Every night, the teenage volunteers at Teen Line respond to calls, texts, and emails from their anonymous peers who are struggling with abuse, depression, bullying, gender identity, self-harm, suicidal thoughts, and other issues. By closely following two volunteers, we discover how the work connects to their personal lives and what it means to share the trauma of strangers.
So Fast They Follow — Narrative Feature
In a fictive Central California town, at a regional Shakespeare-festival production of “Hamlet,” two leading ladies playing Gertrude and Ophelia grapple with ageism, sexism, mortality, queerphobia, and creative gratification, taking hard-won solace from the surprising bond that’s grown between them.
Lucas Guilkey & JoeBill Muñoz
Untitled Prison Hunger Strike Film — Documentary Feature
In 2013, Michael, Jack, and Paul had each been trapped in solitary confinement cells for decades in Pelican Bay State Prison. They had never met or spoken a word to one another, but they all arrived at the same decision: a hunger strike. This is the story of how 30,000 people pulled off the extraordinary feat of abolishing the practice of indefinite solitary confinement in California prisons.
Southern Ice (working title) — Documentary Feature
Cape Town has a water shortage that marine engineer Nick Sloane believes he can solve. With a team of oceanographers, Nick plans to tow a 125 million ton iceberg from Antarctica to Cape Town’s harbor. Once moored, this block of ice will provide 20% of the city’s annual potable water needs. Extending the limits of observational cinema with immersive camerawork, we will follow Nick as he takes on one of the world’s most urgent challenges.

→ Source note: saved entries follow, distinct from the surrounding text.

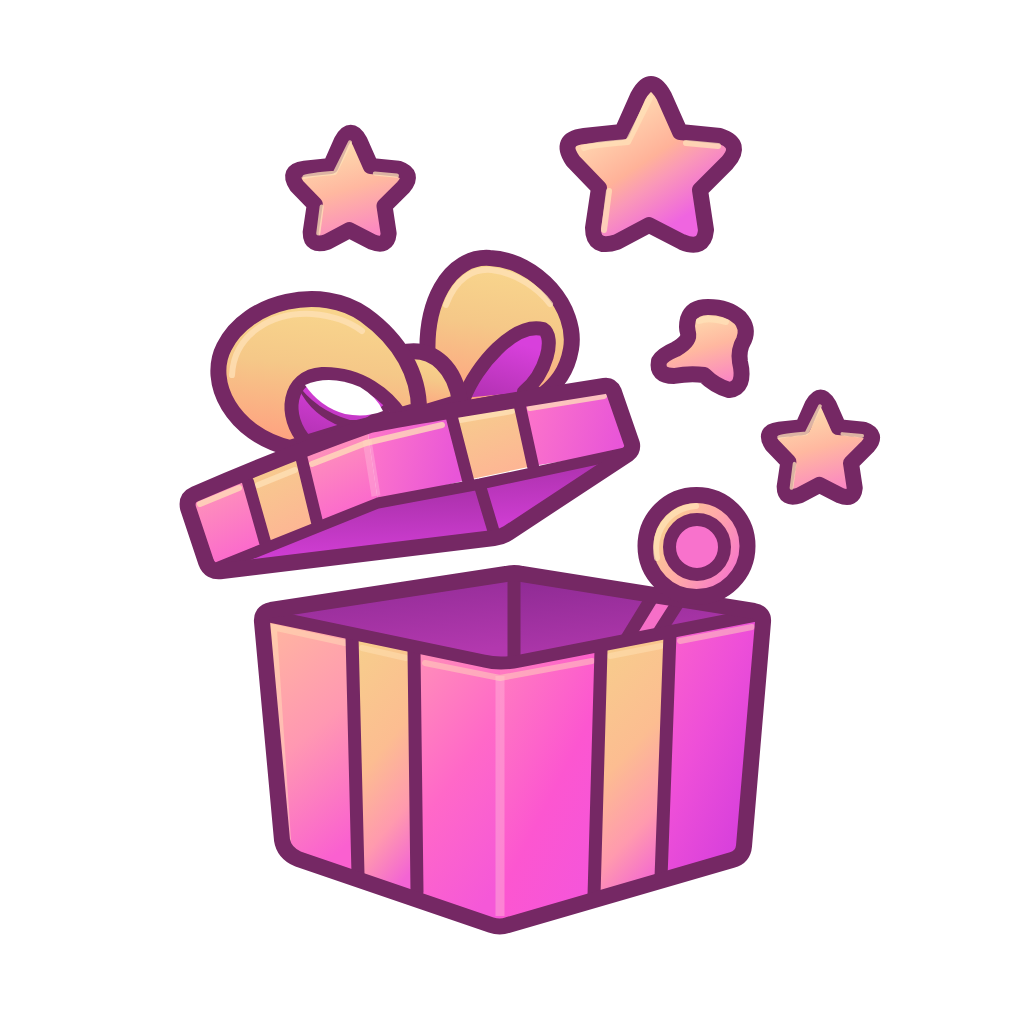
<!DOCTYPE html>
<html lang="en">
<head>
<meta charset="utf-8">
<title>Open gift box</title>
<style>
:root{--outline:#752864;--cream:#ffe2b8;--sand:#f8d48c;--peach:#ffb299;--pink:#ff7cc0;--hot:#fc56d0;--orchid:#d840dc;--violet:#a52fa5;--deep:#8c2a92;--paper:#fff}
html,body{margin:0;background:var(--paper);overflow:hidden}
svg{display:block;width:1024px;height:1024px}
.line{fill:none;stroke:var(--outline);stroke-width:14;stroke-linejoin:round;stroke-linecap:round}
.edge{stroke:var(--outline);stroke-width:16;stroke-linejoin:round}
.shine{fill:none;stroke:var(--cream);stroke-linecap:round;stroke-linejoin:round;stroke-width:6;opacity:.75}
.glint{fill:none;stroke:#ffb0d8;stroke-width:9;opacity:.5}
.s-cream{stop-color:var(--cream)}.s-sand{stop-color:var(--sand)}.s-peach{stop-color:var(--peach)}.s-pink{stop-color:var(--pink)}.s-hot{stop-color:var(--hot)}.s-orchid{stop-color:var(--orchid)}.s-violet{stop-color:var(--violet)}.s-deep{stop-color:var(--deep)}
</style>
</head>
<body>
<svg viewBox="0 0 1024 1024" role="img" aria-label="Open gift box with a bow, a lollipop and stars">
<defs>
<linearGradient id="star-large" x1=".25" y1=".1" x2=".8" y2=".9"><stop offset="0" class="s-cream"/><stop offset=".45" class="s-peach"/><stop offset=".6" stop-color="#fa98b8"/><stop offset=".88" stop-color="#ef65e0"/></linearGradient>
<linearGradient id="star-small" x1=".35" y1="0" x2=".65" y2="1"><stop offset=".1" stop-color="#fddcae"/><stop offset=".5" stop-color="#ffb8a0"/><stop offset="1" stop-color="#fa7fc8"/></linearGradient>
<linearGradient id="loop" x1=".55" y1="0" x2=".4" y2="1"><stop offset=".1" class="s-sand"/><stop offset=".45" stop-color="#f5c888"/><stop offset="1" stop-color="#ff9f80"/></linearGradient>
<linearGradient id="fold" x1=".7" y1="0" x2=".3" y2="1"><stop offset=".2" class="s-orchid"/><stop offset="1" stop-color="#b432b4"/></linearGradient>
<linearGradient id="lid-left" x1="0" y1="0" x2=".4" y2="1"><stop offset="0" stop-color="#ff9fb4"/><stop offset="1" stop-color="#fb68cd"/></linearGradient>
<linearGradient id="lid-right" x1="0" y1="0" x2="1" y2=".2"><stop offset="0" stop-color="#ff78c8"/><stop offset="1" stop-color="#e855d8"/></linearGradient>
<linearGradient id="ribbon" x1=".3" y1="0" x2=".6" y2="1"><stop offset="0" stop-color="#f7cd8c"/><stop offset=".45" stop-color="#fcbd91"/><stop offset=".75" stop-color="#ff9aae"/><stop offset="1" stop-color="#f364d4"/></linearGradient>
<linearGradient id="lid-ribbon" x1="0" y1="0" x2=".4" y2="1"><stop offset="0" stop-color="#f5d08c"/><stop offset="1" stop-color="#fdb694"/></linearGradient>
<linearGradient id="underside" x1=".4" y1="0" x2=".5" y2="1"><stop offset="0" class="s-violet"/><stop offset="1" class="s-orchid"/></linearGradient>
<linearGradient id="front-a" x1=".2" y1="0" x2=".5" y2="1"><stop offset="0" stop-color="#ffb6a0"/><stop offset=".5" stop-color="#ff98b2"/><stop offset="1" stop-color="#fa60d0"/></linearGradient>
<linearGradient id="front-b" x1=".2" y1="0" x2=".6" y2="1"><stop offset="0" stop-color="#ff8cba"/><stop offset=".5" stop-color="#ff68c8"/><stop offset="1" stop-color="#f558d8"/></linearGradient>
<linearGradient id="front-c" x1=".1" y1="0" x2=".8" y2="1"><stop offset="0" class="s-pink"/><stop offset=".55" class="s-hot"/><stop offset="1" stop-color="#f455dc"/></linearGradient>
<linearGradient id="front-d" x1=".1" y1="0" x2=".8" y2=".8"><stop offset="0" stop-color="#fb62cc"/><stop offset=".5" stop-color="#ee4fd8"/><stop offset="1" class="s-orchid"/></linearGradient>
<linearGradient id="inside" x1="0" y1="0" x2=".3" y2="1"><stop offset="0" class="s-deep"/><stop offset="1" stop-color="#b238ae"/></linearGradient>
<linearGradient id="candy" x1="0" y1=".2" x2="1" y2=".8"><stop offset=".1" class="s-sand"/><stop offset=".5" stop-color="#ffaaa8"/><stop offset="1" stop-color="#f568d4"/></linearGradient>
<g id="star">
<path class="edge" vector-effect="non-scaling-stroke" d="M-28-32L-12-68Q1-92 14-68L30-32L70-28Q94-20 77-1L50 26L56 66Q54 87 32 78L-1 61L-33 78Q-57 86-57 64L-51 24L-77-3Q-92-25-66-28Z"/>
<path class="shine" d="M-66-16Q-60-19-22-22L0-66M-41 27L-46 66M36-21L68-18"/>
</g>
</defs>

<g id="stars">
<use href="#star" transform="translate(650 164)" fill="url(#star-large)"/>
<use href="#star" transform="translate(350 188) scale(.69)" fill="url(#star-small)"/>
<use href="#star" transform="translate(820 447) scale(.62)" fill="url(#star-small)"/>
</g>

<g id="confetti">
<path class="edge" fill="url(#star-small)" d="M688 319Q692 307 708 307Q728 307 740 318Q749 328 744 340Q738 350 740 362Q746 388 729 390Q715 386 704 375Q690 373 674 376Q656 376 659 361Q662 355 676 349Q690 341 688 333Q686 327 688 319Z"/>
<path class="shine" d="M699 321Q708 317 726 322"/>
</g>

<g id="bow">
<path class="edge" fill="url(#loop)" d="M430 380C418 300 452 255 490 258C537 260 578 308 571 349C567 372 556 384 544 394L460 410Z"/>
<path class="shine" d="M446 305C456 278 474 268 492 270C516 273 538 288 550 304"/>
<path class="line" style="fill:url(#fold)" d="M464 398C476 366 514 322 543 329C556 337 546 374 524 392"/>
<path class="edge" fill="url(#loop)" d="M400 353C436 344 456 372 460 402L420 414Z"/>
<path class="edge" fill="url(#loop)" d="M290 448C232 434 206 382 224 347C247 300 322 284 365 315C401 341 419 375 419 410L350 430Z"/>
<path class="shine" d="M232 375C234 334 272 312 312 314C336 316 350 322 362 331"/>
<path class="line" style="fill:url(#fold)" d="M306 442C282 416 288 376 322 374C361 373 388 396 401 416L345 430Z"/>
<path fill="var(--outline)" d="M296 382Q315 410 350 420L394 420L385 404L350 430L335 424Q306 410 296 382Z"/>
<path fill="var(--paper)" d="M305 385Q330 374 360 387Q377 397 383 411Q366 418 345 414Q320 407 305 385Z"/>
</g>

<g id="lid">
<path fill="url(#underside)" d="M209 570L378 502L480 484L497 538Z"/>
<path fill="url(#underside)" d="M480 484L632 450L497 538Z"/>
<path fill="url(#lid-left)" d="M187 500L248 475L264 544L209 570Z"/>
<path fill="url(#lid-ribbon)" d="M248 475L301 454L316 524L264 544Z"/>
<path fill="url(#lid-left)" d="M301 454L367 427L378 502L316 524Z"/>
<path fill="url(#lid-right)" d="M367 427L450 412L467 480L378 502Z"/>
<path fill="url(#lid-ribbon)" d="M450 412L519 401L533 466L467 480Z"/>
<path fill="url(#lid-right)" d="M519 401L611 386L632 450L533 466Z"/>
<path class="glint" d="M367 440L376 496"/>
<path class="shine" d="M200 504L239 488M258 485L295 470M312 464L366 443L442 425M460 420L512 411M530 408L604 396"/>
<path class="line" style="stroke-width:12" d="M248 482L265 542M301 456L317 522M451 414L468 480M519 402L533 466M480 486L495 536"/>
<path class="line" style="stroke-width:11" d="M211 570L378 503L480 484L630 452"/>
<path class="line" style="stroke-width:16" d="M195 494Q290 453 370 425Q390 420 604 386Q611 385 614 392L632 444Q633 450 628 454L508 533Q502 537 494 538L222 571Q210 573 206 562L188 508Q186 498 195 494Z"/>
</g>

<g id="box">
<path fill="url(#inside)" d="M270 611L514 573L514 665L500 665Z"/>
<path fill="url(#inside)" d="M514 573L760 612L514 665Z"/>
<path class="line" style="stroke-width:13" d="M514 576V660"/>
<g id="lollipop-stick">
<path fill="#f66fc8" d="M650 600L679 600L654 640L625 640Z"/>
<path class="line" style="stroke-width:13" d="M653 596L626 640M681 598L658 634"/>
</g>
<path fill="url(#front-a)" d="M262 614L352 633L358 876L284 850Z"/>
<path fill="url(#ribbon)" d="M352 633L414 647L417 896L358 876Z"/>
<path fill="url(#front-b)" d="M414 647L500 665V927L417 896Z"/>
<path fill="url(#front-c)" d="M500 665L601 646L595 900L500 927Z"/>
<path fill="url(#ribbon)" d="M601 646L670 631L661 882L595 900Z"/>
<path fill="url(#front-d)" d="M670 631L763 612L743 858L661 882Z"/>
<path class="glint" d="M500 676V916"/>
<path class="shine" style="opacity:.45" d="M272 627L345 643M362 648L406 658M425 663L500 678L592 661M610 656L661 646M680 641L752 627M274 630L288 840"/>
<path class="line" style="stroke-width:13" d="M352 636L358 874M414 650L417 892M601 650L594 896M670 634L661 878"/>
<path class="line" style="stroke-width:13" d="M264 615L484 661Q500 665 520 661L761 614"/>
<path class="line" style="stroke-width:16" d="M271 610L506 574Q514 572 522 574L754 611Q764 613 763 622L744 846Q743 857 732 860L508 925Q500 928 491 925L298 859Q284 853 282 840L262 622Q261 612 271 610Z"/>
</g>

<g id="lollipop">
<circle class="edge" cx="696.5" cy="546" r="51" fill="url(#candy)"/>
<path class="shine" d="M657 558C652 530 670 508 696 506"/>
<circle class="line" style="fill:#f872cc;stroke-width:13" cx="697" cy="547" r="27.5"/>
</g>
</svg>
</body>
</html>
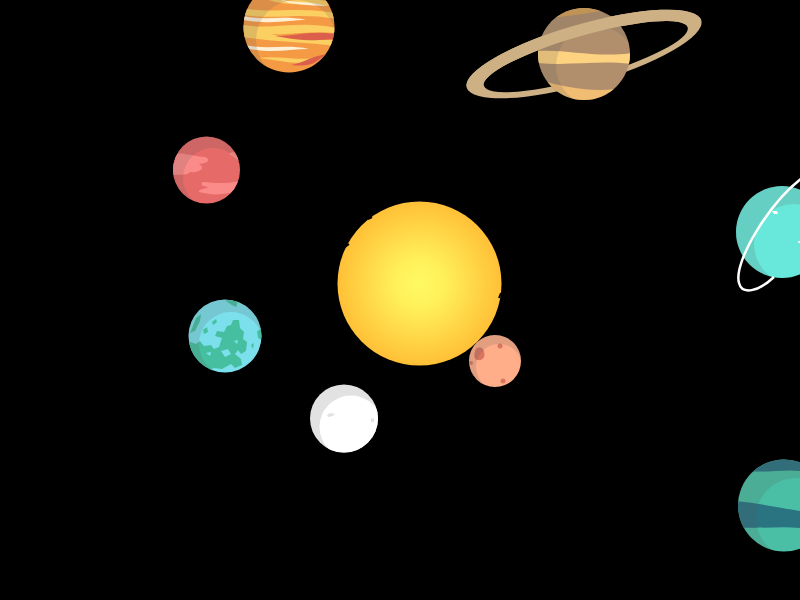
<!DOCTYPE html>
<html lang="en">
<head>
<meta charset="utf-8">
<title>Solar system</title>
<style>
:root {
  --space: #000;
  --jupiter: #f59a44; --jupiter-gold: #fbcf62; --jupiter-red: #dc5f4b; --jupiter-cream: #fff0d6;
  --saturn: #b18f6c; --saturn-gold: #fdd281; --saturn-base: #f0bd72; --saturn-cap: #d6a057; --saturn-ring: #cdb184;
  --mars: #e66a67; --mars-light: #fb8b89;
  --earth: #7ce0ec; --land: #45bfa0;
  --venus: #fff; --venus-shade: #e2e2e2;
  --mercury: #ffae89; --crater: #d9755f;
  --uranus: #68e8da;
  --neptune: #4abfa5; --neptune-dark: #2a7380;
}
html, body { margin: 0; height: 100%; overflow: hidden; background: var(--space); }
svg { display: block; width: 800px; height: 600px; background: var(--space); }
.shade { fill: #555; fill-opacity: .17; fill-rule: evenodd; }
</style>
</head>
<body>
<svg viewBox="0 0 800 600" role="img" aria-label="The sun surrounded by the planets">
  <defs>
    <radialGradient id="sun-glow">
      <stop offset="0" stop-color="#fffa62"/>
      <stop offset=".3" stop-color="#fff05a"/>
      <stop offset="1" stop-color="#ffc037"/>
    </radialGradient>
    <clipPath id="jupiter-disc"><circle cx="289" cy="27" r="45.5"/></clipPath>
    <clipPath id="saturn-disc"><circle cx="584" cy="54" r="46"/></clipPath>
    <clipPath id="ring-front"><path d="M460 88L708 18V0H460Z"/></clipPath>
    <clipPath id="mars-disc"><circle cx="206.500" cy="170" r="33.500"/></clipPath>
    <clipPath id="earth-disc"><circle cx="225" cy="336" r="36.500"/></clipPath>
    <clipPath id="venus-disc"><circle cx="344" cy="418.500" r="34"/></clipPath>
    <clipPath id="mercury-disc"><circle cx="495" cy="361" r="26"/></clipPath>
    <clipPath id="uranus-disc"><circle cx="782" cy="232" r="46"/></clipPath>
    <clipPath id="neptune-disc"><circle cx="784" cy="505.500" r="46"/></clipPath>
    <path id="saturn-ring-shape" fill="var(--saturn-ring)" fill-rule="evenodd" transform="translate(584 54) rotate(-16)" d="M-122 0A122 30 0 0 1 122 0A122 30 0 0 1 -122 0ZM-105 3A105 21 0 0 0 107 3A105 21 0 0 0 -105 3Z"/>
    <path id="crescent" d="M-50 -50H50V50H-50ZM-28 12A40 40 0 0 0 52 12A40 40 0 0 0 -28 12Z"/>
  </defs>

  <g id="sun">
    <circle cx="419.500" cy="283.500" r="82" fill="url(#sun-glow)"/>
    <path d="M345 247l4-3M368 219l4-2M500 256l2 4M501 293l-2 5M490 326l2 2" stroke="var(--space)" stroke-width="2"/>
  </g>

  <g id="jupiter" clip-path="url(#jupiter-disc)">
    <rect x="243" y="-20" width="92" height="93" fill="var(--jupiter)"/>
    <path fill="var(--jupiter-gold)" d="M243 8C270 14 292 6 336 13V19C300 12 278 20 243 15ZM243 25C275 30 300 20 336 28V33C305 31 286 35 272 34C294 42 314 39 336 40V46C305 42 275 42 243 37ZM263 -2C290 4 310 -4 330 2L328 6C305 3 285 7 263 -2ZM258 58C280 55 300 62 322 57L314 62C294 65 278 60 258 58Z"/>
    <path fill="var(--jupiter-red)" d="M275 36C297 36 310 30 336 34V39C310 42 292 39 275 36ZM291 65C303 63 312 56 327 54L314 63C307 66 299 66 291 65Z"/>
    <path fill="var(--jupiter-cream)" d="M243 16C265 21 284 15 306 20C288 20 274 25 243 20ZM245 45C267 50 286 44 309 49C289 49 270 54 245 48ZM276 -2C291 4 307 0 327 6C306 5 289 5 276 -2Z"/>
    <path class="shade" d="M243 -20H336V74H243ZM256 40A40 40 0 0 0 336 40A40 40 0 0 0 256 40Z"/>
  </g>

  <g id="saturn">
    <use href="#saturn-ring-shape"/>
    <g clip-path="url(#saturn-disc)">
      <rect x="538" y="8" width="92" height="92" fill="var(--saturn)"/>
      <path fill="var(--saturn-cap)" d="M538 8H612C596 13 574 15 553 18L538 32Z"/>
      <path fill="var(--saturn)" d="M552 19C572 13 594 16 614 14L624 25L545 38Z"/>
      <path fill="var(--saturn-gold)" d="M538 51C565 49 596 58 631 53V64C600 60 570 66 538 63Z"/>
      <path fill="var(--saturn-base)" d="M538 79C562 87 588 92 616 89L604 101H550Z"/>
      <use href="#crescent" class="shade" x="584" y="54"/>
    </g>
    <use href="#saturn-ring-shape" clip-path="url(#ring-front)"/>
  </g>

  <g id="mars" clip-path="url(#mars-disc)">
    <rect x="173" y="136" width="68" height="68" fill="var(--mars)"/>
    <path fill="var(--mars-light)" d="M172 154C184 152 192 156 205 157C212 160 207 163 199 164C207 169 197 173 190 172C187 176 180 174 172 175ZM203 182C213 183 226 184 241 181V190C226 195 213 196 199 192C198 189 206 189 208 187C203 187 199 184 203 182ZM229 154C233 151 236 153 241 153V162C236 160 235 157 229 154Z"/>
    <path class="shade" d="M172 136H241V204H172ZM183 178A30 30 0 0 0 243 178A30 30 0 0 0 183 178Z"/>
  </g>

  <g id="earth" clip-path="url(#earth-disc)">
    <rect x="188" y="299" width="74" height="74" fill="var(--earth)"/>
    <path fill="var(--land)" d="M188 341L196 344L200 341L204 346L211 345L214 349L219 347L222 338L215 336L217 331L224 332L227 326L231 325L233 320L239 320L240 328L244 332L243 339L247 342L246 351L241 354L238 350L235 354L241 359L242 365L235 368L231 364L222 369L214 368L206 372L188 362ZM196 318L201 314L200 321L195 331L190 333ZM225 300L238 301L236 307L230 304ZM203 330L207 327L208 332L204 334ZM257 331L262 329V340L258 338ZM212 322L216 319L217 322L213 325ZM251 345L254 343L253 349Z"/>
    <path fill="var(--earth)" d="M221 351L228 349L231 354L225 357ZM206 353L211 352L210 356ZM234 341L238 340L237 344Z"/>
    <path class="shade" d="M188 299H262V373H188ZM199 344A32 32 0 0 0 263 344A32 32 0 0 0 199 344Z"/>
  </g>

  <g id="venus" clip-path="url(#venus-disc)">
    <rect x="310" y="384" width="68" height="69" fill="var(--venus-shade)"/>
    <circle cx="351" cy="427" r="31.500" fill="var(--venus)"/>
    <path fill="var(--venus-shade)" d="M327 415L330 413L335 414L333 416L328 417ZM371 419L374 418V422H371Z"/>
  </g>

  <g id="mercury" clip-path="url(#mercury-disc)">
    <rect x="469" y="335" width="52" height="52" fill="var(--mercury)"/>
    <g fill="var(--crater)">
      <path d="M476 349C479 346 484 348 484 352C486 357 482 361 478 360C473 360 474 353 476 349Z"/>
      <circle cx="500" cy="346" r="2.500"/>
      <circle cx="503" cy="381" r="2.500"/>
      <circle cx="471" cy="363" r="2"/>
    </g>
    <path class="shade" d="M469 335H521V387H469ZM476 367A23 23 0 0 0 522 367A23 23 0 0 0 476 367Z"/>
  </g>

  <g id="uranus">
    <g clip-path="url(#uranus-disc)">
      <rect x="736" y="186" width="64" height="92" fill="var(--uranus)"/>
      <use href="#crescent" class="shade" x="782" y="232"/>
      <path fill="#fff" d="M772 211L777 211L778 214L774 214Z"/>
      <circle cx="799" cy="242" r="1" fill="#fff"/>
    </g>
    <path d="M802 178C770 202 733 262 739 283C742 295 758 292 774 277" fill="none" stroke="#fff" stroke-width="2.500"/>
  </g>

  <g id="neptune" clip-path="url(#neptune-disc)">
    <rect x="738" y="459" width="62" height="93" fill="var(--neptune)"/>
    <path fill="var(--neptune-dark)" d="M738 459H800V471C784 469 766 473 748 471ZM736 501C758 503 780 508 800 511V528C780 526 760 529 736 527Z"/>
    <use href="#crescent" class="shade" x="784" y="506"/>
  </g>
</svg>
</body>
</html>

The Only Game in Town — Documentary Feature
Black Butterflies — Documentary Feature
Black Butterflies is an experimental documentary centered around the subculture of durags and its connections to Black culture, self-care, and preservation. Aesthetically cosmic and poetic in tone, it is an affirmation of identity, beauty, and confidence.
Good People — Narrative Feature
Babs Holloway and Nora Lachman can talk about anything: their long-time marriages, sex, even race. Babs is African-American, Nora is white, and their children, having grown up together in one of SF’s wealthiest neighborhoods, also are best friends. But when a neighbor calls the police on their kids, Babs and Nora struggle to preserve their friendship as they discover they’ve made very different assumptions about race, class and the limits of their privilege.
Hannah’s Biography — Narrative Short
Hannah, an elderly, first-generation immigrant, finds her life reset after divorce at age seventy-five. With her newfound freedom she decides to take a personal risk and try stand-up comedy.
K For Kashmir — Documentary Feature
Filmmaker Reaa Puri travels to her homeland of Kashmir to reconnect with her 90-year-old great grandmother. What she finds sparks a quest for answers about this contested land and her place in it.
Aliens in Eritrea — Narrative Feature
Everyone is an alien in the newly independent nation of Eritrea — the diaspora moving back home, the citizens who never left, and the visitors from outer space.
Theo Schear & Ruth Gebreyesus
Hard To Swallow — Documentary TV Series
Hard to Swallow follows Nigerian immigrant, chef, and writer Tunde Wey as he explores the social and political implications of the production and consumption of food across the globe.
Holder of the Sky — Documentary Feature
Holder of the Sky is a documentary film that tells the story of one tribe’s pursuit to take back their treaty territory in the face of longstanding racism and a lingering lust for their land — a story of colonization’s continuum in modern-day America.
Have You Lost Your Mind Yet? — Documentary Feature
Xavier Dphrepaulezz is a 51-year-old survivor living his “third rebirth” as Fantastic Negrito, a two-time Grammy-winning bluesman making an album about the mental health crisis devastating his family and community in Oakland, CA. Have You Lost Your Mind Yet? follows his creative process, unraveling his personal journey and that of his loved ones as he searches for truth, reconciliation, and ultimately, healing.
For more information about SFFILM’s artist development programs, visit sffilm.org/makers.